Driving Force Behind Quicksilver Messenger Service Dies at 72:
’Mr. Duncan’s jazz-rooted improvisations and his intricate interplay with the guitarist John Cipollina were crucial elements in Quicksilver Messenger Service’s eclectic chemistry. Although Mr. Cipollina, who died in 1989, was nominally the lead guitarist and Mr. Duncan played rhythm, they constantly traded and blurred those roles.
David Freiberg, the band’s original bassist, called Mr. Duncan Quicksilver’s “engine.” “He was what was holding the band together,” Mr. Freiberg said in an interview. “If he was there, it would work. If he wasn’t, it wouldn’t.”…’
Via The New York Times

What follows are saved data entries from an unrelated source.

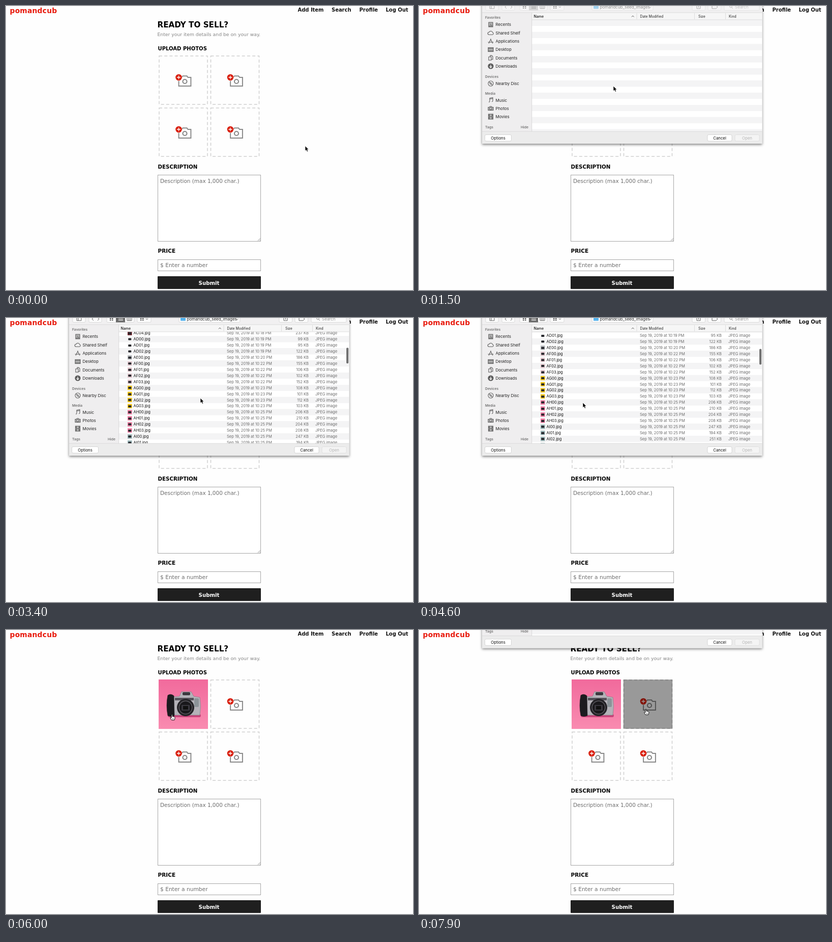
An HTML page that plays this animation: 800 by 557 pixels, repeating every 8000 ms.

```html
<!DOCTYPE html>
<html lang="en">
<head>
<meta charset="utf-8">
<title>Ready to sell?</title>
<style>
  html, body { margin: 0; width: 100%; height: 100%; overflow: hidden; background: #fefefe; }
  svg { display: block; }
  text { white-space: pre; }
  .wide { font-family: "DejaVu Sans", sans-serif; }
  .ui { font-family: Inter, "Liberation Sans", sans-serif; }
  .b { font-weight: 700; }
  .m { font-weight: 500; }
  .end { text-anchor: end; }
  .mid { text-anchor: middle; }
</style>
</head>
<body>
<svg id="stage" width="800" height="557" viewBox="0 0 800 557"></svg>
<script>
const LOOP = 8000, STEP = 100, ROW = 11.93, LIST_TOP = 27, SLIDE = 278;
const BOXES = [[301, 98], [402.5, 98], [301, 200], [402.5, 200]];
const SELECTED = 34;

const text = (x, y, size, str, cls = '', fill = '#111', extra = '') =>
  `<text x="${x}" y="${y}" font-size="${size}" class="${cls}" fill="${fill}" ${extra}>${str}</text>`;
const rect = (x, y, w, h, fill, extra = '') =>
  `<rect x="${x}" y="${y}" width="${w}" height="${h}" fill="${fill}" ${extra}/>`;
const circle = (x, y, r, fill, extra = '') =>
  `<circle cx="${x}" cy="${y}" r="${r}" fill="${fill}" ${extra}/>`;
const path = (d, stroke = '#777', width = 1, fill = 'none') =>
  `<path d="${d}" fill="${fill}" stroke="${stroke}" stroke-width="${width}"/>`;
const group = (id, body, extra = '') => `<g id="${id}" ${extra}>${body}</g>`;

// ---- page ----
const uploadBox = ([x, y]) => `<g transform="translate(${x} ${y})">
  ${rect(0, 0, 95, 95, 'none', 'stroke="#cfcfcf" stroke-width="1.5" stroke-dasharray="6 4.2"')}
  ${path('M38.6 46V59H62.4V42H56.6L54.6 39.3H46.6L44 42', '#8a8a8a', 2)}
  ${circle(50.5, 50, 4, 'none', 'stroke="#8a8a8a" stroke-width="2.2"')}
  ${circle(38.5, 42, 6.9, '#fefefe')}${circle(38.5, 42, 6.3, '#d9200f')}
  ${path('M35 42H42M38.5 38.5V45.5', '#fff', 1.3)}</g>`;

const photo = rect(300, 97, 97, 97, 'url(#pink)') +
  rect(318, 165, 65, 6, '#c9447a', 'rx="3"') +
  path('M327 131L341 130L345 121H364L369 130L381 132Q384 150 381 167H326Z', '#77757b', .6, '#b4b2b8') +
  path('M318 128Q324 124 330 129L331 168Q324 171 318 168Q314 148 318 128Z', '#111', .5, '#1c1b1f') +
  rect(347, 122, 15, 6, '#3b393f', 'rx="2"') + rect(370, 134, 9, 17, '#8b9398', 'rx="2"') +
  rect(332, 133, 37, 5, '#55525a') + circle(353, 152, 17, '#242327') +
  circle(353, 152, 13.5, '#59575d') + circle(353, 152, 12, '#19181b') +
  rect(345, 147, 16, 11, '#39373e', 'rx="1"') + rect(348, 149, 10, 7, '#111');

const field = (y, h) => rect(298.5, y, 202, h, '#fff', 'stroke="#a6a6a6"');

const page = group('page',
  text(7.5, 13.5, 13.8, 'pomandcub', 'b', '#e8190c', 'letter-spacing=".25"') +
  [[573.5, 'Add Item'], [640, 'Search'], [694.5, 'Profile'], [746.5, 'Log Out']]
    .map(([x, s]) => text(x, 11.3, 9.95, s, 'b')).join('') +
  text(297.5, 41.5, 15.2, 'READY TO SELL?', 'b', '#000') +
  text(297.5, 59, 9.26, 'Enter your item details and be on your way.', '', '#858585') +
  [[87.3, 10.05, 'UPLOAD PHOTOS'], [318.8, 10.25, 'DESCRIPTION'], [484.4, 10.5, 'PRICE']]
    .map(([y, size, s]) => text(298.5, y, size, s, 'b', '#000')).join('') +
  BOXES.map(uploadBox).join('') + group('photo', photo) +
  rect(0, 0, 96.5, 96.5, '#000', 'id="shade" opacity=".4"') +
  field(331.5, 130) + path('M495 460.5L500 455.5M498 460.5L500 458.5', '#777', .8) +
  text(303, 346.5, 10.45, 'Description (max 1,000 char.)', '', '#6c6c6c') +
  field(497.5, 22) + text(303, 512.3, 10.65, '$ Enter a number', '', '#6c6c6c') +
  rect(298, 530, 203, 25, '#1f1f1f', 'rx="1"') +
  text(399, 546.5, 10.2, 'Submit', 'b mid', '#fff'), 'class="wide"');

// ---- file list: name, size in KB, minute after ten ----
const FILES = (`A000 312 12,A001 284 12,A002 305 12,A003 261 12,A004 338 13,A005 297 13,A006 274 13,A007 319 13,A008 341 14,
A009 326 14,AA00 358 14,AA01 403 15,AA02 266 15,AA03 297 15,AB00 350 16,AB01 463 17,AB02 306 17,AB03 202 17,
AC00 247 17,AC01 244 17,AC02 245 18,AC04 237 18,AD00 99 19,AD01 95 19,AD02 122 19,AE00 186 20,
AF00 155 22,AF01 106 22,AF02 102 22,AF03 152 22,AG00 108 23,AG01 101 23,AG02 112 23,AG03 103 23,
AH00 206 25,AH01 210 25,AH02 204 25,AH03 208 25,AI00 247 25,AI01 194 25,AI02 251 25,AI03 267 25`)
  .split(',').map(s => s.trim().split(' '));
const TINTS = { 0: '#aab4bd', A: '#a3a6ab', B: '#c9ccd0', C: '#6a2029', D: '#f4f4f4', E: '#b5b8bb',
  F: '#e3c9cf', G: '#f0c414', H: '#ee7ba2', I: '#9db8ba' };

const rowTop = i => LIST_TOP + i * ROW;
const fileRow = ([name, kb, minute], i) => {
  const y = rowTop(i), base = y + 8.7, on = i === SELECTED;
  return `<g ${on ? 'id="picked"' : ''} fill="#6c6c6c">` +
    rect(239, y + 1.8, 8.6, 8.4, TINTS[name[1]]) +
    rect(240.3, y + 4 + i % 2 * .5, 6, 4, '#25262b', 'rx="1"') +
    `<text x="250.5" y="${base}" fill="#111" class="name">${name}.jpg</text>
     <text x="434" y="${base}">Sep 19, 2019 at 10:${minute} PM</text>
     <text x="595" y="${base}" class="end">${kb} KB</text>
     <text x="608" y="${base}">JPEG image</text></g>`;
};
const stripes = Array.from({ length: 62 }, (_, i) =>
  rect(222, rowTop(i), 452.5, ROW, i % 2 ? '#fff' : '#f4f4f5')).join('');

// ---- dialog ----
const SIDEBAR = [
  [36.5, 'Recents', 'M-4-4.5H4V4.5H-4ZM0-2V1H2.5M-4 3H4'],
  [52.7, 'Shared Shelf', 'M-3.5 3.5H3.5A2.3 2.3 0 0 0 3.5-1A3.5 3.5 0 0 0-3-1.5A2.5 2.5 0 0 0-3.5 3.5Z'],
  [69, 'Applications', 'M-4 4.5L.5-4.5M-.5-4.5L4 4.5M-5.5 2H5.5'],
  [85.5, 'Desktop', 'M-5-4H5V4H-5ZM-5-2H5M-5 2.2H5'],
  [101.8, 'Documents', 'M-4-2H1V4.5H-4ZM-1-2V-4.7H2L4-2.5V3H1'],
  [118, 'Downloads', ''],
  [152, 'Nearby Disc', 'M-5 0A5 5 0 1 0 5 0A5 5 0 1 0-5 0M-1.5 0A1.5 1.5 0 1 0 1.5 0A1.5 1.5 0 1 0-1.5 0M-3-3L-1-1M1 1L3 3'],
  [184.7, 'Music', 'M-2 3V-4L4-5V2M-2-2.2L4-3.2M-4 3.5H-2M2 2.5H4'],
  [201, 'Photos', 'M-5-2.5H-2.5L-1.5-4H1.5L2.5-2.5H5V3.5H-5ZM-2 .5A2 2 0 1 0 2 .5A2 2 0 1 0-2 .5'],
  [217, 'Movies', 'M-4.5-5H4.5V5H-4.5ZM-2.5-5V5M2.5-5V5M-2.5 0H2.5M-4.5-2.5H-2.5M-4.5 2.5H-2.5M2.5-2.5H4.5M2.5 2.5H4.5']
];
// Solid icons get a light grey body under their outline.
const SOLID = ['Recents', 'Desktop', 'Photos', 'Movies'];
const sidebarItem = ([y, label, d]) =>
  `<g transform="translate(141 ${y})">` +
  (d ? path(d, '#5c5c5c', 1.1, SOLID.includes(label) ? '#b4b4b4' : 'none')
    : circle(0, 0, 5.6, '#5c5c5c') + path('M0-3V2.5M-2.3.5L0 3L2.3.5', '#fff', 1.2)) +
  `</g>` + text(150.5, y + 2.9, 8, label, '', '#222');

const tool = (x, w) => rect(x, -8, w, 16.5, '#fbfbfb', 'rx="2" stroke="#d0d0d0" stroke-width=".7"');
const toolbar = group('toolbar',
  tool(131, 25) + tool(163, 25) + tool(198, 54) + tool(258, 27) +
  tool(340, 120) + tool(537, 25.5) + tool(568, 25.5) + tool(600, 69) +
  rect(216, -8, 18, 16.5, '#6b6b6b', 'id="view"') +
  group('viewLines', path('M221-.5H230M221 2H230M221 4.5H230', 'inherit', 1), 'stroke="#fff"') +
  path('M139-1H148V5H139ZM142-1V5M172-1L169 2L172 5M180-1L183 2L180 5' +
    'M238-1H247V5H238ZM241-1V5M244-1V5M275 1L277 3L279 1M452 2L454 4L456 2M452 .5L454-1.5L456 .5' +
    'M546 0V5H553V0M549.5 3V-3M576-1H584L587 2L584 5H576Z', '#555', .9) +
  [[204, 0], [208, 0], [204, 3], [208, 3], [264, 0], [268, 0], [264, 3], [268, 3]]
    .map(([x, y]) => rect(x, y, 2.5, 2, '#555')).join('') +
  rect(343, -2, 10, 7.5, '#56b4ef', 'rx="1"') +
  text(355.5, 4.7, 8, 'pomandcub_seed_images', '', '#333') +
  circle(613, 1, 2.2, 'none', 'stroke="#777" stroke-width=".8"') + path('M614.5 2.7L617 5', '#777', .9) +
  text(621, 4.7, 8, 'Search', '', '#999'));

const button = (x, w, label, fill = '#fff', color = '#111', line = '#c9c9c9') =>
  rect(x, 252.4, w, 12.6, fill, `rx="2.5" stroke="${line}" stroke-width=".7"`) +
  text(x + w / 2, 261.5, 7.8, label, 'mid', color);
const sectionTitle = (y, s) => text(130, y, 6.8, s, '', '#707070', 'font-weight="600"');

const dialog = group('dialog',
  rect(124, -20, 550.5, 290, '#ececec', 'filter="url(#shadow)"') +
  rect(124, -20, 550.5, 33, '#f1f0f1') + toolbar +
  rect(124, 13, 97.5, 233, '#efeeef') +
  sectionTitle(25, 'Favorites') + sectionTitle(140.6, 'Devices') + sectionTitle(173.8, 'Media') +
  sectionTitle(239.5, 'Tags') + text(215, 239.5, 6.8, 'Hide', 'm end', '#666') +
  SIDEBAR.map(sidebarItem).join('') +
  `<g clip-path="url(#listClip)"><g id="list">${stripes}` +
  rect(222, rowTop(SELECTED), 452.5, ROW, '#1663d8', 'id="highlight"') +
  group('files', FILES.map(fileRow).join(''), 'font-size="7.55"') + `</g>` +
  rect(669, 0, 4.2, 31, '#717171', 'id="thumb" rx="2.1"') + `</g>` +
  rect(222, 13, 452.5, 14, '#f6f6f6') +
  path('M124 13H674.5M222 27H674.5M221.7 13V246M428 14V26M541.5 14V26M602.5 14V26M124 246H674.5', '#d2d2d2', .7) +
  text(225.5, 22.6, 7, 'Name', 'm') + path('M418 21.5L420.3 19L422.6 21.5', '#444', .9) +
  [[434.5, 'Date Modified'], [549, 'Size'], [609, 'Kind']].map(([x, s]) => text(x, 22.6, 6.9, s, '', '#222')).join('') +
  button(129.5, 52, 'Options') + button(567, 48, 'Cancel') +
  group('openOff', button(621, 48, 'Open', '#f4f4f4', '#b4b4b4', '#dadada')) +
  group('openOn', button(621, 48, 'Open', 'url(#blue)', '#fff', '#1768d8')), 'class="ui"');

// ---- cursors, tip at the origin ----
const cursors =
  group('arrow', path('M0 0V9.8L2.2 7.8L3.8 11.3L5.6 10.5L4.1 7.1H7Z', '#fff', .7, '#000')) +
  group('hand', path('M-1 .8Q0-.4 1 .8V4L5.4 5.1Q6.2 5.6 5.9 7.2L4.8 11.2H-.6L-3.2 7.4Q-3.6 5.8-2.3 6.1L-1 7Z', '#000', .9, '#fff') +
    path('M1.2 7.5V9.5M3 7.5V9.5', '#000', .6));

const $ = id => document.getElementById(id);
$('stage').innerHTML = `<defs>
  <linearGradient id="pink" x2="0" y2="1"><stop stop-color="#f16a9c"/><stop offset="1" stop-color="#f98bb0"/></linearGradient>
  <linearGradient id="blue" x2="0" y2="1"><stop stop-color="#4c9cf9"/><stop offset="1" stop-color="#0a63ee"/></linearGradient>
  <clipPath id="listClip"><rect x="222" y="27" width="452.5" height="219"/></clipPath>
  <filter id="shadow" x="-5%" y="-5%" width="110%" height="115%">
    <feDropShadow dx="0" dy="2" stdDeviation="2.5" flood-opacity=".5"/></filter>
</defs>` + page + dialog + cursors;

// ---- motion ----
const CURSOR = [[0, 588, 274.5], [100, 588, 274.5], [600, 382, 157], [3700, 382, 157], [4500, 322, 166],
  [5900, 322, 166], [6700, 420, 153], [7300, 420, 153], [7600, 446, 155], [8000, 446, 155]];
const SCROLL = [[0, 0], [1800, 0], [2700, 121.8], [3600, 273], [8000, 273]];

const ease = (t, from, to) => {
  const k = Math.min(1, Math.max(0, (t - from) / (to - from)));
  return k * k * (3 - 2 * k);
};
const along = (keys, t) => {
  const i = keys.findIndex(key => key[0] > t), a = keys[i - 1], b = keys[i], k = ease(t, a[0], b[0]);
  return a.slice(1).map((v, n) => v + (b[n + 1] - v) * k);
};
const show = (id, on) => $(id).setAttribute('display', on ? 'inline' : 'none');
const move = (id, x, y) => $(id).setAttribute('transform', `translate(${x} ${y})`);

function draw(t) {
  const [x, y] = along(CURSOR, t), [scroll] = along(SCROLL, t);
  const drop = ease(t, 970, 1490) - ease(t, 4900, 5190) + ease(t, 7770, 8290);
  const offset = (drop - 1) * SLIDE;
  const loaded = t >= 1700 && t < 7000, picked = t >= 4700 && t < 7000, uploaded = t >= 5500;

  const reachable = (t < 3000 || t >= 5900) && 270 + offset < y;
  const hovered = reachable ? BOXES.findIndex(([bx, by]) => x >= bx && x <= bx + 95 && y >= by && y <= by + 95) : -1;

  show('photo', uploaded);
  show('shade', hovered >= 0 && !(uploaded && hovered === 0));
  if (hovered >= 0) move('shade', BOXES[hovered][0] - .75, BOXES[hovered][1] - .75);

  show('dialog', drop > 0);
  move('dialog', 0, offset);
  move('list', 0, -scroll);
  move('thumb', 0, 28 + scroll / 8.4);
  show('files', loaded);
  show('thumb', loaded && t >= 1900);
  show('highlight', picked);
  $('picked').setAttribute('fill', picked ? '#fff' : '#6c6c6c');
  $('picked').querySelector('.name').setAttribute('fill', picked ? '#fff' : '#111');
  show('openOn', picked);
  show('openOff', !picked);
  $('toolbar').setAttribute('opacity', loaded ? 1 : .5);
  $('view').setAttribute('fill', loaded ? '#6b6b6b' : '#bbb');
  $('viewLines').firstChild.setAttribute('stroke', loaded ? '#fff' : '#555');

  show('arrow', hovered < 0);
  show('hand', hovered >= 0);
  move(hovered < 0 ? 'arrow' : 'hand', x, y);
}

function tick() {
  draw(Math.floor(performance.now() % LOOP / STEP) * STEP);
  requestAnimationFrame(tick);
}
tick();
</script>
</body>
</html>
```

In their heyday prior to getting more poppy in the ’70’s, Quicksilver was the hidden gem in the San Francisco psychedelic holy trinity along with the better-known and longer-lived Grateful Dead and Jefferson Airplane. I have always been wistful that I never got to see them perform their intricate ‘snake music’ live (they were not at Woodstock, unlike the Dead and the Airplane). I could listen to the ecstatic sinuous interweave between Cipollina and Duncan forever. My commute to work lasts almost exactly long enough to play the “Who Do You Love?” suite from “Happy Trails” start to finish.